PRESS & MEDIA
With this new year, unity has been at the forefront of our never-ending mission to help people see the world differently. "Diversity matters" was our mantra going live with our first site and with this new site we wanted to push 'Unity over Uniformity'. In other words: it's okay to be different. We must accept each other for our differences. The first way of doing that is taking the time to hear people's stories. This week we wanted to highlight two phenomenal women who identify as queer, nonbinary and so much more. Today, learn the story of Jessica, a black, queer-identifying multi-faceted businesswoman who speaks about juggling her corporate job and her side hustle, unexpectedly being the spokesperson on mental illness and what it means to be black maneuvering in these spaces. Images: TONL
37 #blkcreatives who inspire us to make our own rules
As creatives, it’s our responsibility to use our gifts to make the world come alive. As Black creatives, we have a double responsibility to use our gifts to impact the world AND keep our culture alive.
As the storytellers, the innovators, the curators, the teachers, and the designers, our work doesn’t just make a difference with what we’re doing now. Our work will be felt for years to come, in ways that we can’t even predict.
My 10-page interview in Human Condition Magazine
Issue three of Human Condition magazine focuses on the theme, “The Fallacy of the American Dream” and features perspectives surrounding the topics of identity, nationalism, race, freedom, and art, from local artists such as Randy Ford, Jessica Rycheal, Troy Osaki, Jordan Faralan, and Sol.
UNIVERSITY OF WASHINGTON
The Art of Black Urbanism: Creating space to be seen
A conversation on black visibility and shifting spaces. Hear from Dr. Matthew Miller of the University of Pennsylvania and Interdisciplinary Storyteller and Art Director Jessica Rycheal of Everyday Black, a recent exhibition of contemporary portraits at the Northwest African-American Museum in Seattle, Washington

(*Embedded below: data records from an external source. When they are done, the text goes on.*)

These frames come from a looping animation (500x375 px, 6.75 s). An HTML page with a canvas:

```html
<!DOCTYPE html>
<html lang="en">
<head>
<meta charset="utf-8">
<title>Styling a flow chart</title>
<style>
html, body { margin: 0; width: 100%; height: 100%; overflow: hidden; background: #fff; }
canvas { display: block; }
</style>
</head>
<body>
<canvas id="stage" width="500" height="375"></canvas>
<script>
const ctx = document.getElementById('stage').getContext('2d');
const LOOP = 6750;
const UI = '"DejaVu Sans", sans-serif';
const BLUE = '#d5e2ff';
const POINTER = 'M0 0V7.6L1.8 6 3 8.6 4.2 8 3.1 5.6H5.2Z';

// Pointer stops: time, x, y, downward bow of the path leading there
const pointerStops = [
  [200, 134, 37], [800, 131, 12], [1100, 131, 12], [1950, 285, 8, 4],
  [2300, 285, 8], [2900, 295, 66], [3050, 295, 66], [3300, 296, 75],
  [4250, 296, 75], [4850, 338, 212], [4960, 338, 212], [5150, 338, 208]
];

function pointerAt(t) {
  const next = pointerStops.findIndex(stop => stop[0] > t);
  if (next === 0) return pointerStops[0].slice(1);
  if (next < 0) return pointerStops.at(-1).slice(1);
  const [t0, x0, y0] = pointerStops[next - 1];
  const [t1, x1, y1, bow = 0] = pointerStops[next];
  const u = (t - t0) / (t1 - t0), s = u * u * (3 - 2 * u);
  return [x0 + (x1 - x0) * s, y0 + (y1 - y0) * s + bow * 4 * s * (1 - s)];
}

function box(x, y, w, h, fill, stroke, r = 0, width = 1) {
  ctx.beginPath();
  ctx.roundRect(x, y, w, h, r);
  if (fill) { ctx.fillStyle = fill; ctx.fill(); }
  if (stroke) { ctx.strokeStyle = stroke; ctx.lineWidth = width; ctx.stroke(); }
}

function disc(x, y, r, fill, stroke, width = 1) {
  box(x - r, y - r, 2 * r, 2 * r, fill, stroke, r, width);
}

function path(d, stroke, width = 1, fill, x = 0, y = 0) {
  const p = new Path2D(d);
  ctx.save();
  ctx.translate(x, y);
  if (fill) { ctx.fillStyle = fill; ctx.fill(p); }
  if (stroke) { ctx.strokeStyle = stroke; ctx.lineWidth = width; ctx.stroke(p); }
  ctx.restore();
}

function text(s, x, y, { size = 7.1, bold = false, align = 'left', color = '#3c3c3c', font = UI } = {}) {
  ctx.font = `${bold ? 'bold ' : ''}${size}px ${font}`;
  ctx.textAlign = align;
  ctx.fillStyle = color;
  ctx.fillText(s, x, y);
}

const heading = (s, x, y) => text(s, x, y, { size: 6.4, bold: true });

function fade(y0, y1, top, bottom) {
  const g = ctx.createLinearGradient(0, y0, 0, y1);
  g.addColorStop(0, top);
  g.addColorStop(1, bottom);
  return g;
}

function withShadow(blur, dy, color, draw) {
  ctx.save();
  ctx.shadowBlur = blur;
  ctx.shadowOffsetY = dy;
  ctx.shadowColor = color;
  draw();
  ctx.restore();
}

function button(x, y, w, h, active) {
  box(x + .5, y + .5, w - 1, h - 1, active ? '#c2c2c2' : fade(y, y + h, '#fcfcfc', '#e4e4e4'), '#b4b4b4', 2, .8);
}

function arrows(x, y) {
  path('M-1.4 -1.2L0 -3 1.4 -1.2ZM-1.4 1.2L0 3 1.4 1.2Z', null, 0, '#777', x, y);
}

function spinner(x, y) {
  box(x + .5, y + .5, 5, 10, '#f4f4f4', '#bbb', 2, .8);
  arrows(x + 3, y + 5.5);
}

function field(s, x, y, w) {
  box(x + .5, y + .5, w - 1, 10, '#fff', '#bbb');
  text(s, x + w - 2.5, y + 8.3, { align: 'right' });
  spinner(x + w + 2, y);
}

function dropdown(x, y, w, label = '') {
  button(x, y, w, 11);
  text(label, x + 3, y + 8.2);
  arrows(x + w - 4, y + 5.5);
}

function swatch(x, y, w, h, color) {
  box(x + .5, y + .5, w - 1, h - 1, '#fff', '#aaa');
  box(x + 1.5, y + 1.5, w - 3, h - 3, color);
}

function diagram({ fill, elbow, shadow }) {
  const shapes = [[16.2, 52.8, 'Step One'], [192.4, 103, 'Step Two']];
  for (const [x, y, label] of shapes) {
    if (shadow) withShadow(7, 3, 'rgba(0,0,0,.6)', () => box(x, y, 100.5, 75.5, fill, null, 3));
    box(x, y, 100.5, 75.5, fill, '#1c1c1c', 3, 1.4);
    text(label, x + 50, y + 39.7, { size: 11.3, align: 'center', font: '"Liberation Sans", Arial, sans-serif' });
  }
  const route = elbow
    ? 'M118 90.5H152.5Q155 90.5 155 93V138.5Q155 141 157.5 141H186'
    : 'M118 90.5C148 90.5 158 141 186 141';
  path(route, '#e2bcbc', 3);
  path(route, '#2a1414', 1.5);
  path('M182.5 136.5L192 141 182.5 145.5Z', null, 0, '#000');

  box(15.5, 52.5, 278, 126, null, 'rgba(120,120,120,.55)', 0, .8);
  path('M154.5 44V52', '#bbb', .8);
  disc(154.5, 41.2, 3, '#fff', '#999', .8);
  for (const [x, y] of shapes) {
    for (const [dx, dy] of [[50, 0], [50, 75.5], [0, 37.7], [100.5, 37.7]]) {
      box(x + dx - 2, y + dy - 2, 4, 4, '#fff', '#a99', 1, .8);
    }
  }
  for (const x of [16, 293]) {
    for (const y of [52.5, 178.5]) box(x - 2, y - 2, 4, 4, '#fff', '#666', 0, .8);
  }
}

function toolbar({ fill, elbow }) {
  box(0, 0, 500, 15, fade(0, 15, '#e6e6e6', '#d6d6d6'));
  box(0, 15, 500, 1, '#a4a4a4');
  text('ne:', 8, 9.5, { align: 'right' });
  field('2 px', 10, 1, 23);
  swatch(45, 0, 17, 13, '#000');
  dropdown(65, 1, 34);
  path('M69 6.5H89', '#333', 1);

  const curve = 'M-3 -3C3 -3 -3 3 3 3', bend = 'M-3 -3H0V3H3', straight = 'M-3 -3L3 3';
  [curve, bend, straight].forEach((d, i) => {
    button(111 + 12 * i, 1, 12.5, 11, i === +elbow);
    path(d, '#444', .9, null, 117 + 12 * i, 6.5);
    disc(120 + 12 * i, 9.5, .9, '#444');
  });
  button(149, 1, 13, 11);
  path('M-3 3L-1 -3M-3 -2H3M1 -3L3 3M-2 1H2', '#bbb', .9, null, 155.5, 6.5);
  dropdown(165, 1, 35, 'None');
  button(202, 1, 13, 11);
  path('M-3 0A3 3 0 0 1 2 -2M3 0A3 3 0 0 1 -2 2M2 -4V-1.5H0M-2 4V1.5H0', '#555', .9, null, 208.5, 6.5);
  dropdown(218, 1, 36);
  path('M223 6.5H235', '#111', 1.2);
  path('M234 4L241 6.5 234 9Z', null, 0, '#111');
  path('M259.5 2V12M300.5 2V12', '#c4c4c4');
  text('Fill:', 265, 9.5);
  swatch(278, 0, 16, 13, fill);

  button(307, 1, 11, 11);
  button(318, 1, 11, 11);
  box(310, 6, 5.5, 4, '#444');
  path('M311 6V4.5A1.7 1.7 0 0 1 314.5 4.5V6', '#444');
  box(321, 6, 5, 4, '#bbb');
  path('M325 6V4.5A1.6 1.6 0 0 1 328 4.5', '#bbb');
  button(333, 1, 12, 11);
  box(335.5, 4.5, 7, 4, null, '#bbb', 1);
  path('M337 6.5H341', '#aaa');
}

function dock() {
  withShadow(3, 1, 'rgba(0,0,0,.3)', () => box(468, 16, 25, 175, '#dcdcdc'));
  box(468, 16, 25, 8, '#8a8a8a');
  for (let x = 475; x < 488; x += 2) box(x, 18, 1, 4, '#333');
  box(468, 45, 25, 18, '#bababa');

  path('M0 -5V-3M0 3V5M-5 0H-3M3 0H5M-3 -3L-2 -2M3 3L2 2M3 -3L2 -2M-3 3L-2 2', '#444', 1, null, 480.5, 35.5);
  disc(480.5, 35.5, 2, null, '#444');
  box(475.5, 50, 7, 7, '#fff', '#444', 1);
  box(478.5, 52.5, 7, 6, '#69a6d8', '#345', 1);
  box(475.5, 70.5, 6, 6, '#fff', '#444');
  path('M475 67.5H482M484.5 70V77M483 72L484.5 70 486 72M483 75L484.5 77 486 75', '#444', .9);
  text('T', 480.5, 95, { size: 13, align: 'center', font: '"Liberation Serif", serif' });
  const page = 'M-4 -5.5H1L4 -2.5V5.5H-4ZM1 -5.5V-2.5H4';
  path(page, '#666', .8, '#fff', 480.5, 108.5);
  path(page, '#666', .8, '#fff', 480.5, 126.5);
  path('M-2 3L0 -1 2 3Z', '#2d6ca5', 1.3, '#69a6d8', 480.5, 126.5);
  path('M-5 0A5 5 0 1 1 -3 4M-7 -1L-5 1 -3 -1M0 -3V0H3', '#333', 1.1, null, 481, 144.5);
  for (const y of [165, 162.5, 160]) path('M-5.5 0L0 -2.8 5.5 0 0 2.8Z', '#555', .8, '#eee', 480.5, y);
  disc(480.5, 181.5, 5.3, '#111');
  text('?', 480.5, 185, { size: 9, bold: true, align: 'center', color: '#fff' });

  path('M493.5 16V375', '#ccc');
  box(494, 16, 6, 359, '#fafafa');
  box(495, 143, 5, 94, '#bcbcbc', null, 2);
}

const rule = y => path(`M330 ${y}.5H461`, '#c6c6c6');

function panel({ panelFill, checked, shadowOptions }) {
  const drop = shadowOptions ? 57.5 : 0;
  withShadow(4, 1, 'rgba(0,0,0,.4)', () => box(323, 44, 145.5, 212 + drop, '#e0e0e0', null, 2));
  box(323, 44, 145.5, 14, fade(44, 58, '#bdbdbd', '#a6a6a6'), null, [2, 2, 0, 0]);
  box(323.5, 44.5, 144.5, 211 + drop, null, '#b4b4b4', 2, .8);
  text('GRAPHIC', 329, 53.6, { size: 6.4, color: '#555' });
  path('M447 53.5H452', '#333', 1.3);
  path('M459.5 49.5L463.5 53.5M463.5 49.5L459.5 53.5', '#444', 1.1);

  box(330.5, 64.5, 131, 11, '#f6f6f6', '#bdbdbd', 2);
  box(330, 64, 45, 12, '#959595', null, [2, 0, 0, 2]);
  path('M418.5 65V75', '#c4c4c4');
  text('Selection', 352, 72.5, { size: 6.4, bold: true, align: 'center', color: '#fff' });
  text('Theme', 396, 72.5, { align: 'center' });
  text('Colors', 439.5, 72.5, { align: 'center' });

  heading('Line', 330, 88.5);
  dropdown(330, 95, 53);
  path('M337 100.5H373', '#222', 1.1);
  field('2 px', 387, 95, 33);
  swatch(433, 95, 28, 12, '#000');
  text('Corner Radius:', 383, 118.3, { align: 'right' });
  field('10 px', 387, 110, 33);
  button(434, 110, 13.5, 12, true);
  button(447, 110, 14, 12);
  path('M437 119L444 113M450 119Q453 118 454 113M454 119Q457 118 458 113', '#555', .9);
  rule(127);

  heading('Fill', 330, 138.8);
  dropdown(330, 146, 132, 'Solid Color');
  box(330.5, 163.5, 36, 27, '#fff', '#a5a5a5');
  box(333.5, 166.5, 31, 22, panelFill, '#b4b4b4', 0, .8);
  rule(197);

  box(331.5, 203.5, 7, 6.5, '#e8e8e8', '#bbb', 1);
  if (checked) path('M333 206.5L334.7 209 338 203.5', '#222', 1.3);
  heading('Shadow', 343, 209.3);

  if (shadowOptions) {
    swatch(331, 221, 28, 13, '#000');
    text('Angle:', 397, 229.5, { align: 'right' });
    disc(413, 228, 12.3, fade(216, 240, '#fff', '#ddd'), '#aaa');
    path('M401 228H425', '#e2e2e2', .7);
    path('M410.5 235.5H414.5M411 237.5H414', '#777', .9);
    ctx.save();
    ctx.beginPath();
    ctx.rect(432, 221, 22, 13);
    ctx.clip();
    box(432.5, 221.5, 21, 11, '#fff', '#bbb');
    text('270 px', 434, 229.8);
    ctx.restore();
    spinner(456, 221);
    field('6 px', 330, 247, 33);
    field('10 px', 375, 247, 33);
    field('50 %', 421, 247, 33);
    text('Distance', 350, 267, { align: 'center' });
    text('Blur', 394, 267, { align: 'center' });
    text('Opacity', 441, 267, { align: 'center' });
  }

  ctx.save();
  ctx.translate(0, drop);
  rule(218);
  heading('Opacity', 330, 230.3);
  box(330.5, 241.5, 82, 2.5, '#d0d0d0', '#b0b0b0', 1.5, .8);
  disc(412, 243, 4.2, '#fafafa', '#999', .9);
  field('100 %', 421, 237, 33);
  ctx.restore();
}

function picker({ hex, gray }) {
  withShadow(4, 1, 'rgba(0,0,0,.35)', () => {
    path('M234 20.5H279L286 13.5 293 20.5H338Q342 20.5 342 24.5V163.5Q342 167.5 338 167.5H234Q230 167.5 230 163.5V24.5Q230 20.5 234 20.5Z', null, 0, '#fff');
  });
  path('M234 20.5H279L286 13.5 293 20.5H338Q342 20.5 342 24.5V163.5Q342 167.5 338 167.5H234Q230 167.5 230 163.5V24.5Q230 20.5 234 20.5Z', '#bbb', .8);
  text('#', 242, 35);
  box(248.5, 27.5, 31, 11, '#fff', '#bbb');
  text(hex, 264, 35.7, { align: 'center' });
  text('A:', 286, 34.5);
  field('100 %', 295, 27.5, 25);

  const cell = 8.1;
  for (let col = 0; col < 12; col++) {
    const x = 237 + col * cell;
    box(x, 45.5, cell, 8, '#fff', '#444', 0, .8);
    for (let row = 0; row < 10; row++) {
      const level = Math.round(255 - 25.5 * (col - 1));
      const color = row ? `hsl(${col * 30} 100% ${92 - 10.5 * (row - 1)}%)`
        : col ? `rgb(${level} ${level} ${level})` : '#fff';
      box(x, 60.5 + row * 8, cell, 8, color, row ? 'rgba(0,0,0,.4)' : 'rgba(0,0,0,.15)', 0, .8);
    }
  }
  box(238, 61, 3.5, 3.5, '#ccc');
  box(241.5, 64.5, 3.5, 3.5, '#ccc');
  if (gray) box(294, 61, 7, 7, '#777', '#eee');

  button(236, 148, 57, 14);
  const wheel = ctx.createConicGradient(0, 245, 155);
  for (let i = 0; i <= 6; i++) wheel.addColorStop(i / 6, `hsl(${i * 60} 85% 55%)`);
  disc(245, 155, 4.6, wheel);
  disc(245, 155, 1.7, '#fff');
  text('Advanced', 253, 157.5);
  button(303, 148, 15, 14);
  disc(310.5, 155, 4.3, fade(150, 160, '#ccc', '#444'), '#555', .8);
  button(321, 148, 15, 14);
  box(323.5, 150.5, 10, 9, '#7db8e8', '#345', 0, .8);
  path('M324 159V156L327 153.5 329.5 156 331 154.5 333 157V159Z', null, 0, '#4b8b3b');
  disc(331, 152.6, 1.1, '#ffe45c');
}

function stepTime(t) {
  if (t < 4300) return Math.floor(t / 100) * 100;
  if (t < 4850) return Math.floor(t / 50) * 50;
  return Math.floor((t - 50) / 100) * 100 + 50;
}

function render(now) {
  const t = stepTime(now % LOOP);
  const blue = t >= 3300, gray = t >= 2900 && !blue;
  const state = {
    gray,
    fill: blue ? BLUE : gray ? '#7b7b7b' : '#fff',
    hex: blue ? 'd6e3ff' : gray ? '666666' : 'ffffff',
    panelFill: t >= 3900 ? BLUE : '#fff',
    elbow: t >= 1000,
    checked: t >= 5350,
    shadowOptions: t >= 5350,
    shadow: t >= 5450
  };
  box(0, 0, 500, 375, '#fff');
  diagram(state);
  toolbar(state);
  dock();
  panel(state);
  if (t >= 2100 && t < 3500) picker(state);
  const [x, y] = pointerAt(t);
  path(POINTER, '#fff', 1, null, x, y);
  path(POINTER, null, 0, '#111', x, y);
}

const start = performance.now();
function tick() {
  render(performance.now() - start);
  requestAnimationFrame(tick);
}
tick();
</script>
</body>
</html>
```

Readings by Seattle Civic Poet Anastacia-Renee, Jessica Rycheal, Jane Wong & Daemond Arrindell
EVERYDAY BLACK, The Recap
Video produced by Trix
SEATTLE ART MUSEUM
Complex Exchange: Figuring Black Futures Today
Complex Exchange features presenters and practices that reference black experience and lives of people of color from a local context. Join in this series of conversations with Seattle community members from a variety of disciplines to tackle themes inspired by the exhibition Figuring History: Robert Colescott, Kerry James Marshall, Mickalene Thomas on view at the Seattle Art Museum, and Everyday Black at the Northwest African American Museum.
Melanin Poppin': ‘Everyday Black’ at NAAM celebrates and exalts Blackness
by Lisa Edge